A new permanent exhibition in the Netherlands Open Air Museum in Arnhem helps bring to life the Canon of Dutch History – the list of 50 topics that summarises Dutch history. Housed in the refurbished entrance pavilion, Kossmann.dejong’s design is imagined as a multimedia film set. The theatrical combination of physical, interactive and audio-visual media with unique collection presentations results in an engaging and fascinating visual narrative. The carefully reconstructed spatial collage of historic icons is interwoven with stories from everyday people, giving visitors an in-depth experience of the past from today’s perspective.
Stepping back in time
The new exhibition is distributed across four consecutive spaces. Visitors begin the journey in the tunnel-like introduction space that gradually takes them back in time, from the end of the 20th century to far beyond AD 1. How did we use to make light? What did children play with? And what foods did we used to eat in the past? These stories are shared by characters in a series of spatial film projections who share a glimpse into their daily lives both from today and the past. These fragments in time show how our living conditions continue changing over time.

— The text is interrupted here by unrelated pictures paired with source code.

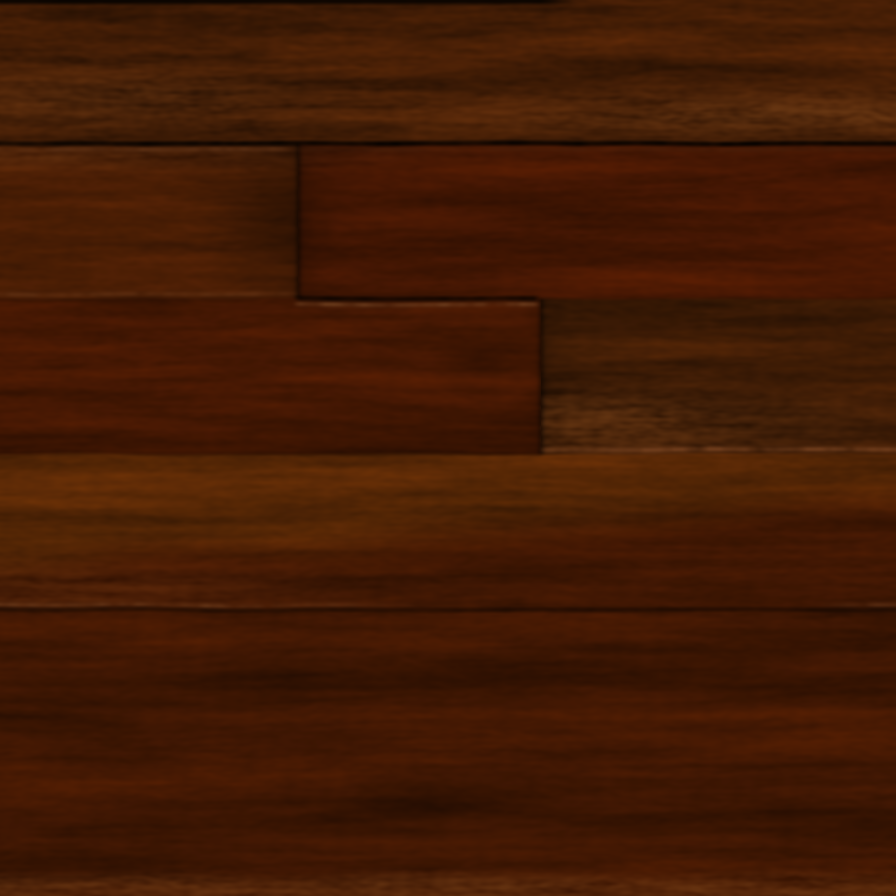
A WebGL 1 fragment shader for this texture:

```glsl
precision highp float;
uniform vec2 u_resolution;

vec2 gradient(vec2 cell) {
  vec2 h = vec2(dot(cell, vec2(127.1, 311.7)), dot(cell, vec2(269.5, 183.3)));
  return fract(sin(h) * 43758.5) * 2.0 - 1.0;
}

float noise(vec2 p) {
  vec2 i = floor(p), f = fract(p);
  vec2 u = f * f * f * (f * (f * 6.0 - 15.0) + 10.0);
  float a = dot(gradient(i), f);
  float b = dot(gradient(i + vec2(1, 0)), f - vec2(1, 0));
  float c = dot(gradient(i + vec2(0, 1)), f - vec2(0, 1));
  float d = dot(gradient(i + vec2(1, 1)), f - vec2(1, 1));
  return mix(mix(a, b, u.x), mix(c, d, u.x), u.y);
}

// Soft elliptical spot
float patchAt(vec2 p, vec2 center, vec2 size) {
  vec2 q = (p - center) / size;
  return exp(-dot(q, q));
}

float softLine(float d, float width) {
  return exp(-d * d / (width * width));
}

// Butt joint position in a row; beyond the canvas when the board is unbroken
float jointX(float row) {
  return row == 1.0 ? 0.333 : row == 2.0 ? 0.604 : 2.0;
}

vec3 plank(float row, vec2 p) {
  float d = p.x - jointX(row);
  float side = smoothstep(-0.003, 0.003, d);
  float board = min(row, 4.0) * 7.3 + step(0.0, d) * 3.7;
  vec2 g = p + vec2(board, 0.008 * noise(p * vec2(3.0, 8.0) + board));
  float broad = noise(g * vec2(2.2, 27.0));
  float streak = noise(g * vec2(5.0, 72.0) + 19.0);
  float fine = noise(g * vec2(20.0, 140.0) + 41.0);
  float fleck = noise(g * vec2(70.0, 170.0) + 67.0);

  // Board tones, with their worn or figured areas
  vec3 tone = vec3(0.245, 0.088, 0.01);
  float pale = 0.0;
  if (row < 0.5) {
    tone = vec3(0.262, 0.113, 0.02);
    pale = 0.6 * patchAt(p, vec2(0.1, 0.11), vec2(0.22, 0.035))
         + 0.95 * patchAt(p, vec2(0.9, 0.128), vec2(0.36, 0.024));
  } else if (row < 1.5) {
    tone = mix(vec3(0.275, 0.11, 0.016), vec3(0.265, 0.087, 0.01), side);
    tone *= 1.0 - 0.25 * patchAt(p, vec2(0.31, 0.24), vec2(0.06, 0.07));
    pale = 0.5 * patchAt(p, vec2(0.05, 0.175), vec2(0.3, 0.014));
  } else if (row < 2.5) {
    tone = mix(vec3(0.27, 0.092, 0.01), vec3(0.225, 0.1, 0.018), side);
    pale = side * patchAt(p, vec2(0.65, 0.475), vec2(0.24, 0.035));
    tone *= 1.0 - 0.25 * patchAt(p, vec2(0.54, 0.4), vec2(0.04, 0.02));
    tone *= 1.0 - 0.15 * (1.0 - side) * smoothstep(0.42, 0.5, p.y);
  } else if (row < 3.5) {
    float figure = p.y - 0.64 + 0.08 * p.x + 0.025 * noise(p * vec2(4.0, 10.0));
    float heart = smoothstep(-0.035, 0.025, figure);
    tone = mix(vec3(0.325, 0.147, 0.02), vec3(0.25, 0.089, 0.01), heart);
    pale = 0.4 * patchAt(p, vec2(0.02, 0.66), vec2(0.3, 0.03));
  } else {
    tone *= 1.0 + 0.09 * sin(p.y * 38.0 + p.x * 2.0);
    tone *= 1.0 - 0.2 * patchAt(p, vec2(0.46, 0.89), vec2(0.08, 0.03));
    pale = 0.8 * smoothstep(0.968, 0.99, p.y + 0.012 * noise(p * vec2(5.0, 2.0)));
  }

  float roughness = row < 0.5 || side > 0.5 && row > 1.5 ? 1.15 : 0.85;
  float grain = 0.4 * broad + 0.34 * streak + 0.2 * fine + 0.12 * fleck;
  vec3 wood = tone * (1.02 + roughness * grain);
  float worn = pale * clamp(0.55 + 0.6 * streak + 0.6 * fine + 0.45 * fleck, 0.0, 1.0);
  wood = mix(wood, vec3(0.43, 0.235, 0.085), worn * 0.8);

  // Butt joint: a blurred shadow
  return wood * (1.0 - 0.28 * softLine(d, 0.004) - 0.16 * exp(-abs(d) * 80.0));
}

void main() {
  vec2 p = gl_FragCoord.xy / u_resolution;
  p.y = 1.0 - p.y;

  // Nearest seam: its index is also the index of the row above
  float seam = floor((p.y - 0.16) / 0.1735 + 0.5);
  float d = p.y - 0.16 - seam * 0.1735 + 0.003 * noise(vec2(p.x * 8.0, seam * 3.1));
  vec3 color = mix(plank(seam, p), plank(seam + 1.0, p), smoothstep(-0.003, 0.003, d));

  // Each seam has its own depth and lit edges
  float raised = smoothstep(0.325, 0.337, p.x) * (1.0 - smoothstep(0.594, 0.606, p.x));
  float right = smoothstep(0.6, 0.61, p.x);
  float depth = 0.06, litAbove = 0.0, litBelow = 0.0;
  if (seam == 0.0) {
    depth = 0.85;
    litBelow = 0.55 - 0.4 * smoothstep(0.3, 0.34, p.x);
  } else if (seam == 1.0) {
    depth = 0.1 + 0.65 * raised;
    litBelow = 0.9 * raised;
    litAbove = 0.4 * (1.0 - smoothstep(0.31, 0.34, p.x));
  } else if (seam == 2.0) {
    depth = 0.15 * (1.0 - right);
    litAbove = 0.9 * right;
  } else if (seam == 3.0) {
    depth = 0.48;
    litAbove = 0.7 * (1.0 - smoothstep(0.2, 0.55, p.x)) + 0.6 * smoothstep(0.9, 1.0, p.x);
  }
  float wear = noise(vec2(p.x * 28.0, seam * 5.7 + 0.4)) + 0.6 * noise(vec2(p.x * 75.0, seam + 0.3));
  float lit = litAbove * softLine(d + 0.005, 0.0032) + litBelow * softLine(d - 0.0065, 0.003);
  color = mix(color, vec3(0.44, 0.24, 0.11), lit * clamp(0.7 + wear, 0.0, 1.0));
  color *= 1.0 - depth * (0.85 + 0.3 * wear) * max(softLine(d, 0.0035), 0.3 * exp(-abs(d) * 150.0));

  // Open gap along the top edge
  float gap = (1.0 - smoothstep(0.001, 0.008, p.y)) * (1.0 - smoothstep(0.6, 0.65, p.x));
  color *= 1.0 - 0.8 * gap;
  gl_FragColor = vec4(clamp(color, 0.0, 1.0), 1.0);
}
```
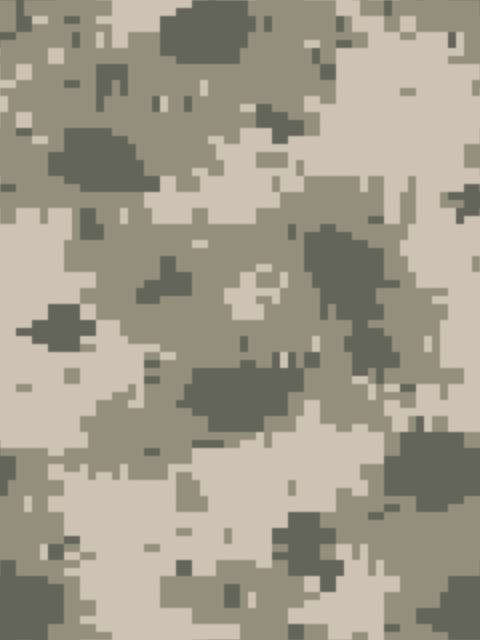
Write a Shadertoy shader that draws this pattern.

```glsl
// Draws a blocky three-tone camouflage cloth with stepped patches and loose square specks.

const float TAU = 6.2831853;
const float COLUMNS = 60.0;      // small cells across the canvas width
const float SOFTNESS = 0.005;    // edge blur, in canvas widths
const int TAPS = 4;              // blur samples per axis

const vec3 SAND = vec3(0.805, 0.762, 0.705);
const vec3 SAGE = vec3(0.578, 0.562, 0.488);
const vec3 SLATE = vec3(0.388, 0.394, 0.352);

float hash(vec2 p, float seed) {
    vec3 q = fract(vec3(p.xyx + seed * 17.31) * 0.1031);
    q += dot(q, q.yzx + 33.33);
    return fract((q.x + q.y) * q.z);
}

// Smooth value noise, centred on zero
float noise(vec2 p, float seed) {
    vec2 i = floor(p);
    vec2 f = fract(p);
    f = f * f * (3.0 - 2.0 * f);
    float low = mix(hash(i, seed), hash(i + vec2(1, 0), seed), f.x);
    float high = mix(hash(i + vec2(0, 1), seed), hash(i + vec2(1, 1), seed), f.x);
    return mix(low, high, f.y) - 0.5;
}

float wave(vec2 p, vec2 cycles, float phase) {
    return sin(TAU * (dot(p, cycles) + phase));
}

// Ragged detail for the patch outlines, wider than tall
float ragged(vec2 p, float seed) {
    return 1.5 * noise(p * vec2(7.0, 10.0), seed)
         + 1.0 * noise(p * vec2(17.0, 22.0), seed + 1.0);
}

// Broad, rounded regions of the light tone
float sandField(vec2 uv) {
    return wave(uv, vec2(1, 1), 0.65) + wave(uv, vec2(-1, 2), 0.40)
         + wave(uv, vec2(2, 1), 0.68) + 0.7 * wave(uv, vec2(1, -4), 0.75);
}

// Narrower, horizontally stretched regions of the dark tone
float slateField(vec2 uv) {
    return wave(uv, vec2(1, 4), 0.15) + wave(uv, vec2(2, -3), 0.35)
         + wave(uv, vec2(3, 2), 0.0) + wave(uv, vec2(-1, 5), 0.9);
}

// Centre of the block holding a cell position: a 2x2 square,
// or that square split into upright or lying halves
vec2 blockCentre(vec2 cell) {
    vec2 corner = 2.0 * floor(cell * 0.5);
    float kind = hash(corner, 3.0);
    vec2 size = kind < 0.36 ? vec2(2, 2) : kind < 0.70 ? vec2(1, 2) : vec2(2, 1);
    return corner + (floor((cell - corner) / size) + 0.5) * size;
}

vec3 camouflage(vec2 p) {
    vec2 block = blockCentre(p * COLUMNS);
    vec2 centre = block / COLUMNS;
    vec2 uv = centre * vec2(1.0, 0.75);

    // Cubed jitter breaks up the borders with a few far outliers
    float scatter = 2.0 * hash(block, 5.0) - 1.0;
    scatter *= scatter * scatter;
    float sand = sandField(uv);
    float slate = slateField(uv) - 0.5 * sand
                + ragged(centre, 21.0) + 0.45 * scatter;
    sand += ragged(centre, 11.0) + 1.1 * scatter;

    // Loose specks inside the sand and sage regions
    float speck = hash(block, 8.0);
    vec3 colour = sand > 0.35
        ? (speck < 0.03 ? SAGE : SAND)
        : (speck < 0.035 ? SLATE : speck > 0.985 ? SAND : SAGE);
    return slate > 1.5 ? SLATE : colour;
}

void mainImage(out vec4 fragColor, in vec2 fragCoord) {
    vec2 p = fragCoord / iResolution.x;

    // Box blur gives softly printed block edges
    vec3 total = vec3(0.0);
    for (int y = 0; y < TAPS; y++) {
        for (int x = 0; x < TAPS; x++) {
            vec2 offset = (vec2(x, y) + 0.5) / float(TAPS) - 0.5;
            total += camouflage(p + offset * SOFTNESS);
        }
    }
    fragColor = vec4(total / float(TAPS * TAPS), 1.0);
}
```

The Story of the Netherlands
The second hall, the dome room, contains the main part of the exhibition. Here ‘The Story of the Netherlands’ is presented in ten chronological time periods. Visitors wander through spectacular multimedia sets, for example the shop and print workshop of cartographer Joan Blaeu, a church tower from the time of the Iconoclastic Fury and the everyday world of prehistoric hunters and gatherers. The integration of (romantic-) realistic elements add tactility and familiarity for a wide audience and film projections bring the sets to life. In the layered composition of decors, objects and film fragments, visitors are actively challenged to uncover information using a mix of media, hands-on elements and interactive games. For example, visitors can play a boating game in a wooden Kogge ship, where they experience how to trade with other Hanseatic cities. By collaborating with other visitors, they can open a treasure chest with collection pieces. Floor and ceiling projections emphasise the continuation of time, ensure visual connection and, in combination with dynamic light and sound effects, result in a vibrant spectacle. The parallelism of media enriches and deepens the story.
After this sensory experience in the dome room, visitors enter the third room with ‘The Land and the World.’ A large panoramic film shows how the land we know today as the Netherlands has evolved through the ages both geographically and geologically. Infographics and historic maps place these changes in a broader, international context. Graphic line patterns on the floor and walls reflect these connections. Designed as abstract layers of the Earth, the spectators’ tribune highlights the dynamic of a changing country.
The Canon as starting point
The last space, ‘Windows into the Past’, showcases the Canon of Dutch History in its monumental entirety. An 18-m-long interactive wall offers a chronological overview of all 50 windows. Here, visitors are activated to unlock more information and find connections between the Canon windows, in combination with playing a series of interactive games. In this way, a digital expedition unfolds along the different Canon topics, and visitors of all ages can compete at an interactive table to win the family game.
The exhibition design gives space for the visitors’ imaginations and connects important historical events with the lives of ‘ordinary’ people throughout time. It becomes clear that history is more than a collection of Canon windows: it is one continuing, rich story with infinite connections. The Canon of Dutch History forms a starting point to discover this treasure.
The Canon of Dutch History is designed in close collaboration with Redrum (film and animation designer) and IJsfontein (interactive designer), led by art director Pieter van der Heijden from XPEX.